According to a study published in Science Advances, parks and green spaces not only help reduce heat and promote biodiversity but also help slow cellular aging. On average, people living near green spaces are biologically 2.5 years younger than the rest of the population.
The study’s lead author, Kyeezu Kim of Northwestern University School of Medicine, stated that living near green areas can make a person younger than their actual age indicates. He further added that these findings have significant implications for urban planning, expanding green infrastructure, promoting public health, and reducing health disparities.
Previous research had already shown that exposure to green space is associated with better cardiovascular health and lower mortality rates. However, it was not known whether this also affected cellular aging.
To find out, the research team focused on chemical changes in DNA, known as “methylation.” The researchers followed more than 900 people in four US cities for 20 years. Using satellite imagery, they measured the distance between participants’ homes and parks and took blood samples in the 15th and 20th years of the study to determine their biological age.

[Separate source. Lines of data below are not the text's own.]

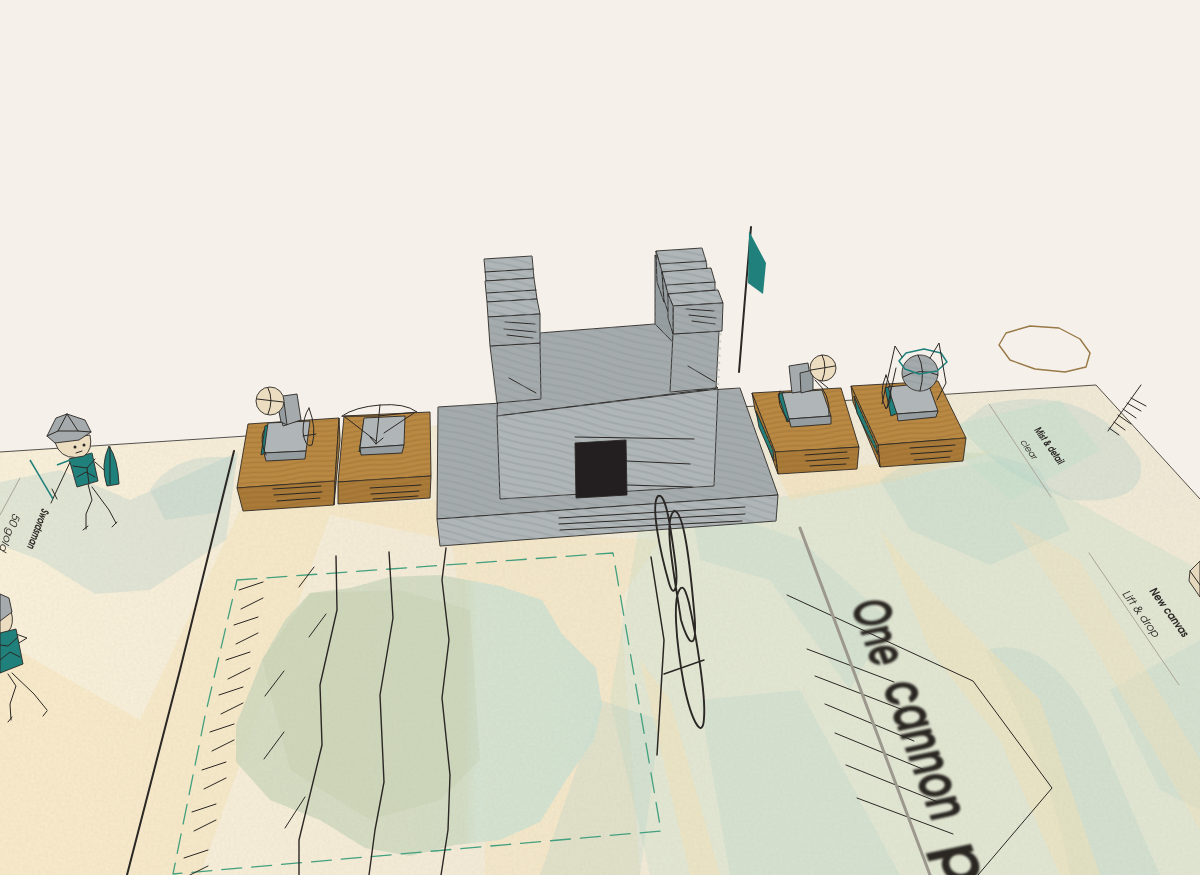
<!DOCTYPE html>
<html lang="en">
<head>
<meta charset="utf-8">
<title>Sketchbook castle board</title>
<style>
:root{--sky:#f5f0e9;--ink:#2b2724;--stone:#a5abad;--stone-light:#b0b6b8;--stone-dark:#969da0;--wood:#b98943;--wood-dark:#a97a38;--teal:#20807b;--skin:#ecdcc0;--wash-blue:#a9cbc6;--wash-green:#b8dcc6;--wash-sand:#f3dfb4;--dash:#43a07f}
html,body{margin:0;height:100%;overflow:hidden;background:var(--sky)}
svg{display:block;width:1200px;height:875px}
.line{fill:none;stroke:var(--ink);stroke-width:1;stroke-linecap:round;stroke-linejoin:round}
.bold{stroke-width:2}
.edge{stroke:var(--ink);stroke-width:.9;stroke-linejoin:round}
.stone{fill:var(--stone)}.stone-light{fill:var(--stone-light)}.stone-dark{fill:var(--stone-dark)}
.wood{fill:var(--wood)}.wood-dark{fill:var(--wood-dark)}
.teal{fill:var(--teal)}.skin{fill:var(--skin)}
.blue{fill:var(--wash-blue)}.green{fill:var(--wash-green)}.sand{fill:var(--wash-sand)}
.tealline{fill:none;stroke:var(--teal);stroke-width:1.5}
.hand{font-family:"TeX Gyre Adventor","Open Sans",sans-serif;font-weight:700;fill:var(--ink)}
.note{font-size:11px;font-style:italic}
.thin{font-weight:400}
</style>
</head>
<body>
<svg viewBox="0 0 1200 875" role="img" aria-label="Hand-drawn board with a stone castle, cannons and stick-figure soldiers">
<defs>
<linearGradient id="paper" x1="0" y1="0" x2="1" y2="0">
<stop offset="0" stop-color="#f9f0da"/><stop offset=".4" stop-color="#f2ead6"/><stop offset="1" stop-color="#efe9d6"/>
</linearGradient>
<linearGradient id="pond" x1="0" y1="0" x2="1" y2="0">
<stop offset="0" stop-color="#cfd8bd"/><stop offset=".62" stop-color="#cdd9c0"/><stop offset=".66" stop-color="#cfe1d0"/><stop offset="1" stop-color="#cce0d2"/>
</linearGradient>
<pattern id="hatch" width="90" height="7" patternUnits="userSpaceOnUse" patternTransform="rotate(14)">
<path d="M0 2Q22 0 45 2T90 2" fill="none" stroke="#8d9598" stroke-opacity=".4" stroke-width="2"/>
</pattern>
<pattern id="grain" width="60" height="5" patternUnits="userSpaceOnUse" patternTransform="rotate(-6)">
<path d="M0 2Q15 0 30 2T60 2" fill="none" stroke="#94682c" stroke-opacity=".4" stroke-width="1.4"/>
</pattern>
<filter id="fibre" x="0" y="0" width="1" height="1">
<feTurbulence type="fractalNoise" baseFrequency=".35" numOctaves="2" seed="4"/>
<feColorMatrix values="0 0 0 0 .45 0 0 0 0 .42 0 0 0 0 .3 0 0 0 .35 -.1"/>
<feComposite in2="SourceGraphic" operator="in"/>
</filter>
<filter id="soft"><feGaussianBlur stdDeviation=".8"/></filter>
<clipPath id="board-clip"><path d="M0 452 1096 385 1200 499V875H0z"/></clipPath>
<g id="hatch-marks" class="line"><path d="M0 0 24-8M2 19 24 8"/></g>
</defs>

<rect width="1200" height="875" fill="var(--sky)"/>

<g id="board" clip-path="url(#board-clip)">
<path d="M0 452 1096 385 1200 499V875H0z" fill="url(#paper)"/>
<g id="washes">
<path class="blue" opacity=".3" d="M0 482 60 470 130 500 238 452 226 540 150 590 95 594 40 560 0 545z"/>
<path class="blue" opacity=".3" d="M150 490Q175 450 236 458L220 512 165 520z"/>
<path class="sand" opacity=".45" d="M240 510 440 500 480 546 400 530 330 515 200 875H0V640L140 720z"/>
<path class="sand" opacity=".4" d="M450 530 660 540 620 600 640 875H485V760z"/>
<path class="green" opacity=".28" d="M640 520 820 490 1000 460 1200 570V875H650L610 700z"/>
<path class="blue" opacity=".25" d="M600 700 660 720 640 875H540z"/>
<path class="blue" opacity=".22" d="M690 500 800 540 890 620 850 690 770 580 700 560z"/>
<path class="sand" opacity=".5" d="M778 475 1000 450 900 480 790 500z"/>
<path class="blue" opacity=".26" d="M880 480Q950 430 1040 470L1070 530 990 565 910 530z"/>
<path class="blue" opacity=".3" d="M985 405Q1090 380 1140 460 1150 505 1070 500 990 470 960 425z"/>
<path class="green" opacity=".3" d="M930 430 1060 400 1100 450 1010 500z"/>
<path class="blue" opacity=".22" d="M700 700 800 690 900 875H730z"/>
<path class="blue" opacity=".24" d="M985 650Q1060 630 1110 760L1160 875H1070Q1050 760 985 650z"/>
<path class="blue" opacity=".2" d="M1110 690 1200 640V810L1160 790z"/>
<path class="sand" opacity=".45" d="M640 660 670 700 720 875H690zM880 530 930 590 1040 700 1100 875H1060L1000 740 930 650z"/>
<path class="sand" opacity=".35" d="M1010 520 1080 560 1200 760V830L1090 640z"/>
</g>
<path fill="url(#pond)" opacity=".85" d="M310 593 350 588 390 577 440 575 500 586 542 600 562 634 596 668 602 705 594 740 566 780 540 822 500 840 455 845 410 856 365 848 320 820 270 800 236 762 236 725 262 660 285 620z"/>
<path fill="#b3bd97" opacity=".18" d="M310 593 400 590 470 610 480 760 440 800 370 820 290 770 262 660z"/>
<path d="M0 452 1096 385 1200 499V875H0z" filter="url(#fibre)" opacity=".5"/>
</g>

<g id="board-lines" class="line">
<path d="M0 452 247 436M740 407 1096 385 1200 499" stroke-width=".8"/>
<path class="bold" d="M234 451 180 670 127 875"/>
<path d="M237 580 613 553 661 831 173 874 205 716z" stroke="var(--dash)" stroke-width="1.3" stroke-dasharray="20 10"/>
<path stroke-width="1.4" d="M336 556 337 610 320 685 322 745 299 840V875M389 552 393 618 380 695 384 782 375 830 369 875M446 548 442 580 449 640 442 698 450 775 448 830 441 875"/>
<path d="M314 567 299 587M326 614 309 637M284 671 265 696M284 732 264 759M305 797 285 828"/>
<path stroke-width="1.5" d="M651 557 664 640 657 755M664 674 704 660"/>
<path d="M787 595 973 681 1052 788 978 875"/>
<path d="M807 649 894 682M815 676 906 711M825 704 914 741M835 733 925 770M846 765 938 802M857 798 953 834"/>
<path stroke="#9c988e" stroke-width="3" d="M800 528 930 875"/>
<path stroke="#aaa598" d="M989 404 1051 497M1089 553 1179 685M20 478 0 515"/>
<path stroke="#987947" stroke-width="1.4" d="M999 345 1006 333 1030 326 1059 328 1080 339 1090 353 1086 367 1065 372 1035 369 1010 360z"/>
<path d="M1141 385 1108 431M1131 398 1146 406M1127 403 1141 411M1123 409 1136 418M1118 415 1131 424M1114 422 1125 430M1109 428 1119 435"/>
</g>
<g id="border-hatching" stroke-width="1">
<use href="#hatch-marks" x="239" y="590"/><use href="#hatch-marks" x="234" y="625"/><use href="#hatch-marks" x="226" y="660"/><use href="#hatch-marks" x="219" y="695"/><use href="#hatch-marks" x="210" y="732"/><use href="#hatch-marks" x="202" y="770"/><use href="#hatch-marks" x="192" y="812"/><use href="#hatch-marks" x="184" y="858"/>
</g>

<g id="lettering" class="hand" filter="url(#soft)">
<g font-size="56">
<text transform="translate(850 604) rotate(70) skewX(-8)" font-size="50" textLength="68" lengthAdjust="spacingAndGlyphs">One</text>
<text transform="translate(882 685) rotate(70) skewX(-8)" textLength="146" lengthAdjust="spacingAndGlyphs">cannon</text>
<text transform="translate(936 848) rotate(70) skewX(-8)" font-size="62">p</text>
</g>
</g>
<g id="notes" class="hand note">
<text transform="translate(1034 430) rotate(55)" font-size="10" textLength="43" lengthAdjust="spacingAndGlyphs">Mist &amp; detail</text>
<text class="thin" transform="translate(1020 442) rotate(55)" font-size="9">clear</text>
<text transform="translate(1149 591) rotate(54)" textLength="58" lengthAdjust="spacingAndGlyphs">New canvas</text>
<text class="thin" transform="translate(1122 594) rotate(54)" textLength="55" lengthAdjust="spacingAndGlyphs">Lift &amp; drop</text>
<text transform="translate(42 508) rotate(111)" textLength="42" lengthAdjust="spacingAndGlyphs">Swordsman</text>
<text class="thin" transform="translate(13 513) rotate(111)">50 gold</text>
</g>

<g id="wooden-stands" class="edge">
<path class="wood" d="M248 424 339 418 335 481 237 488z"/><path class="wood-dark" d="M237 488 335 481 334 505 243 511zM339 418 340 440 334 505 335 481z"/>
<path class="wood" d="M344 416 430 412 431 476 338 482z"/><path class="wood-dark" d="M338 482 431 476 430 498 338 504z"/>
<path class="wood" d="M752 393 841 388 859 447 775 452z"/><path class="wood-dark" d="M775 452 859 447 857 469 778 474zM752 393 775 452 778 474 755 410z"/>
<path class="wood" d="M851 386 938 381 966 438 878 445z"/><path class="wood-dark" d="M878 445 966 438 963 461 880 467zM851 386 878 445 880 467 853 402z"/>
<path class="teal" d="M756 411 773 450 774 461 759 427zM854 396 876 445 878 455 857 413z"/>
<path fill="url(#grain)" stroke="none" d="M248 424 339 418 334 505 243 511 237 488zM344 416 430 412 430 498 338 504zM752 393 841 388 859 447 857 469 778 474zM851 386 938 381 966 438 963 461 880 467z"/>
<path class="line" d="M273 489 321 486M274 495 322 492M277 501 320 498M370 488 421 485M371 494 419 491M373 499 418 496M805 455 847 452M806 461 849 458M810 466 846 464M910 448 955 445M911 454 952 451M914 460 950 457"/>
</g>

<g id="cannons" class="edge">
<g id="cannon-left">
<path class="teal" d="M265 426 270 424 267 452 261 455z"/>
<path class="stone-light" d="M268 423 310 421 306 451 264 453z"/><path class="stone-dark" d="M264 453 306 451 305 459 266 461z"/>
<path class="stone" d="M276 397 297 394 301 420 283 426z"/><path class="stone-dark" d="M276 397 284 402 287 425 281 422z"/>
<path class="line" stroke-width="1.4" d="M309 408Q317 429 312 445 305 448 303 432 303 417 309 408M264 430Q259 440 266 455M303 436 316 434"/>
<circle class="skin" cx="270" cy="401" r="14"/><path class="line" d="M268 388Q274 400 268 414M257 399 283 402"/>
</g>
<g id="crossbow">
<path class="teal" d="M364 420 368 418 364 448 359 452z"/>
<path class="stone-light" d="M364 418 405 416 404 445 360 448z"/><path class="stone-dark" d="M360 448 404 445 402 453 361 455z"/>
<path class="line" stroke-width="1.4" d="M342 416Q355 407 380 405T417 412L378 416zM380 405 376 444M370 437 376 444 383 438M345 417 376 441M414 413 384 433"/>
</g>
<g id="cannon-right">
<path class="teal" d="M778 394 784 392 793 418 787 422z"/>
<path class="stone-light" d="M782 393 822 390 831 416 789 419z"/><path class="stone-dark" d="M789 419 831 416 831 424 791 427z"/>
<path class="stone" d="M789 366 808 363 812 390 792 393z"/><path class="stone-dark" d="M800 373 813 370 813 390 801 393z"/>
<path class="line" stroke-width="1.4" d="M815 380Q831 394 829 416M780 391Q775 403 789 422M811 374 828 388"/>
<circle class="skin" cx="823" cy="368" r="13"/><path class="line" d="M822 355Q828 367 822 381M811 370 835 366"/>
</g>
<g id="catapult">
<path class="teal" d="M885 388 891 386 898 413 891 416z"/>
<path class="stone-light" d="M888 387 928 383 938 411 897 414z"/><path class="stone-dark" d="M897 414 938 411 936 417 898 421z"/>
<circle class="stone" cx="920" cy="373" r="18"/><path fill="url(#hatch)" stroke="none" d="M902 373a18 18 0 0 1 36 0 18 18 0 0 1-36 0"/>
<path class="line" d="M918 355Q926 370 920 391M903 377Q920 367 938 375"/>
<path class="tealline" d="M899 361 906 353 924 349 941 353 947 362 937 371 919 374 905 369z"/>
<path class="line" stroke-width="1.6" d="M882 404 895 346 902 357M887 408 896 368M930 358 939 343 946 383 937 400M886 375Q878 394 886 409 896 397 886 375"/>
</g>
</g>

<g id="castle" class="edge">
<path class="stone" d="M438 407 740 388 778 495 437 519z"/>
<path class="stone-light" d="M437 519 778 495 776 521 440 546z"/>
<path class="stone-dark" d="M655 255 661 264 674 306 672 392 655 375z"/>
<path class="stone" d="M500 336 655 324 718 388 497 416z"/>
<path class="stone-light" d="M497 416 718 389 714 486 500 499z"/>
<g id="tower-left">
<path class="stone" d="M490 346 540 343 541 399 497 403z"/>
<path class="stone-light" d="M484 259 532 256 534 278 486 281z"/><path class="line" d="M485 272 533 269"/>
<path class="stone-light" d="M485 281 534 278 537 299 487 302z"/><path class="line" d="M487 293 536 290"/>
<path class="stone-light" d="M487 302 537 299 540 314 488 317z"/><path class="stone" d="M488 317 540 314 540 343 490 346z"/>
<path class="line" d="M505 322 535 324M504 329 536 332M507 335 533 338M509 378 536 393"/>
</g>
<g id="tower-right">
<path class="stone" d="M673 334 719 331 716 388 670 392z"/>
<path class="stone-light" d="M656 251 702 248 706 261 707 269 662 272z"/><path class="line" d="M660 264 706 261"/>
<path class="stone-dark" d="M656 251 662 272 664 302 657 282z"/>
<path class="stone-light" d="M662 272 711 268 715 282V290L668 294z"/><path class="line" d="M666 285 715 282"/>
<path class="stone-dark" d="M662 272 668 294 670 318 664 300z"/>
<path class="stone-light" d="M668 294 718 290 723 303 673 306z"/><path class="stone" d="M673 306 723 303 722 331 673 334z"/>
<path class="stone-dark" d="M668 294 673 306V334L668 318z"/>
<path class="line" d="M686 309 714 311M689 315 716 318M692 321 715 324M688 366 715 382"/>
</g>
<path fill="url(#hatch)" stroke="none" d="M484 259 532 256 540 332 655 324 656 251 702 248 723 303 719 389 740 388 778 495 776 521 440 546 438 407 495 403z"/>
<path class="line" d="M575 437 694 439M627 461 690 464M627 485 692 487M559 518 745 507M559 524 745 514M560 530 742 521"/>
<path fill="#231f20" d="M575 443 626 440 627 495 576 498z"/>
</g>

<g id="flag">
<path class="line bold" d="M751 227 745 298 739 372"/>
<path class="teal" d="M749 231 766 263 763 294 748 283z"/>
</g>

<g id="scribble" class="line" stroke="#5b554d">
<path stroke-width="1.9" d="M658 496C650 505 661 555 669 583 674 600 679 588 675 560 671 530 666 492 658 496M674 511C663 520 674 573 681 620 690 650 698 650 694 610 690 565 684 510 674 511M681 588C672 595 676 642 684 685 692 724 703 740 704 718 706 695 696 635 689 603 686 592 684 586 681 588"/>
</g>

<g id="soldier-top">
<path class="line" stroke-width="2.2" d="M72 458 56 492 51 503M52 489 57 499M88 484 92 500 86 514V529M92 487 109 510 116 523M95 462 104 470M83 530 88 526M112 527 117 522"/>
<path class="tealline" stroke-width="3" d="M30 460 53 499"/>
<path class="teal edge" d="M69 459 92 453 98 481 77 487zM109 446Q118 459 119 484L107 486Q100 465 109 446z"/>
<path class="line" d="M73 466 87 468 95 459M77 477 86 472 95 477M87 468 89 484M110 447 110 484"/>
<path class="skin edge" d="M54 440 90 435Q93 450 84 456 66 461 58 449z"/>
<path class="stone edge" d="M47 436 56 418 67 414 85 420 91 432 79 440 55 443z"/>
<path class="line" d="M67 414 58 431 47 436M67 414 78 431 91 432M58 431 78 431"/>
<circle cx="75" cy="447" r="1.5" fill="var(--ink)"/><circle cx="84" cy="445" r="1.5" fill="var(--ink)"/><path class="line" d="M76 453 82 451"/>
<path class="tealline" d="M57 465 70 460 87 463 92 453"/>
</g>
<g id="soldier-bottom">
<path class="line" stroke-width="2.4" d="M8 674 16 686 10 704 11 720M12 673 34 694 47 710M14 646 27 638 16 634M8 722 12 717M43 716 47 711"/>
<path class="skin edge" d="M0 612 11 611Q15 624 8 632L0 634z"/>
<path class="stone edge" d="M0 594 9 598 12 612 0 621z"/>
<path class="teal edge" d="M0 633 16 629 23 664 0 673z"/><path class="line" d="M0 645 8 646 18 637M0 660 10 652 20 657"/>
</g>

<path id="tray-corner" class="edge" fill="#e5d8bd" d="M1200 561 1190 571 1189 581 1200 597z"/>
<path class="line" stroke="#77572c" d="M1190 571 1200 585"/>
</svg>
</body>
</html>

The results showed that people whose homes were surrounded by 30% vegetation within a five-kilometer radius had an average biological age 2.5 years younger than those whose homes had 20% vegetation.However, the benefits were not the same for everyone. Black people living near green space were only one year younger biologically than their age, while white people were three years younger.
As Kyeezu Kim explained, factors such as stress, the quality of green spaces, and other social factors can influence the degree of benefit. For example, parks located in disadvantaged neighborhoods and used for illegal activities are likely to be less frequented and therefore less beneficial.
Epidemiologist Manuel Franco, of Alcalá and Johns Hopkins universities, considered the study to be “well conceived.”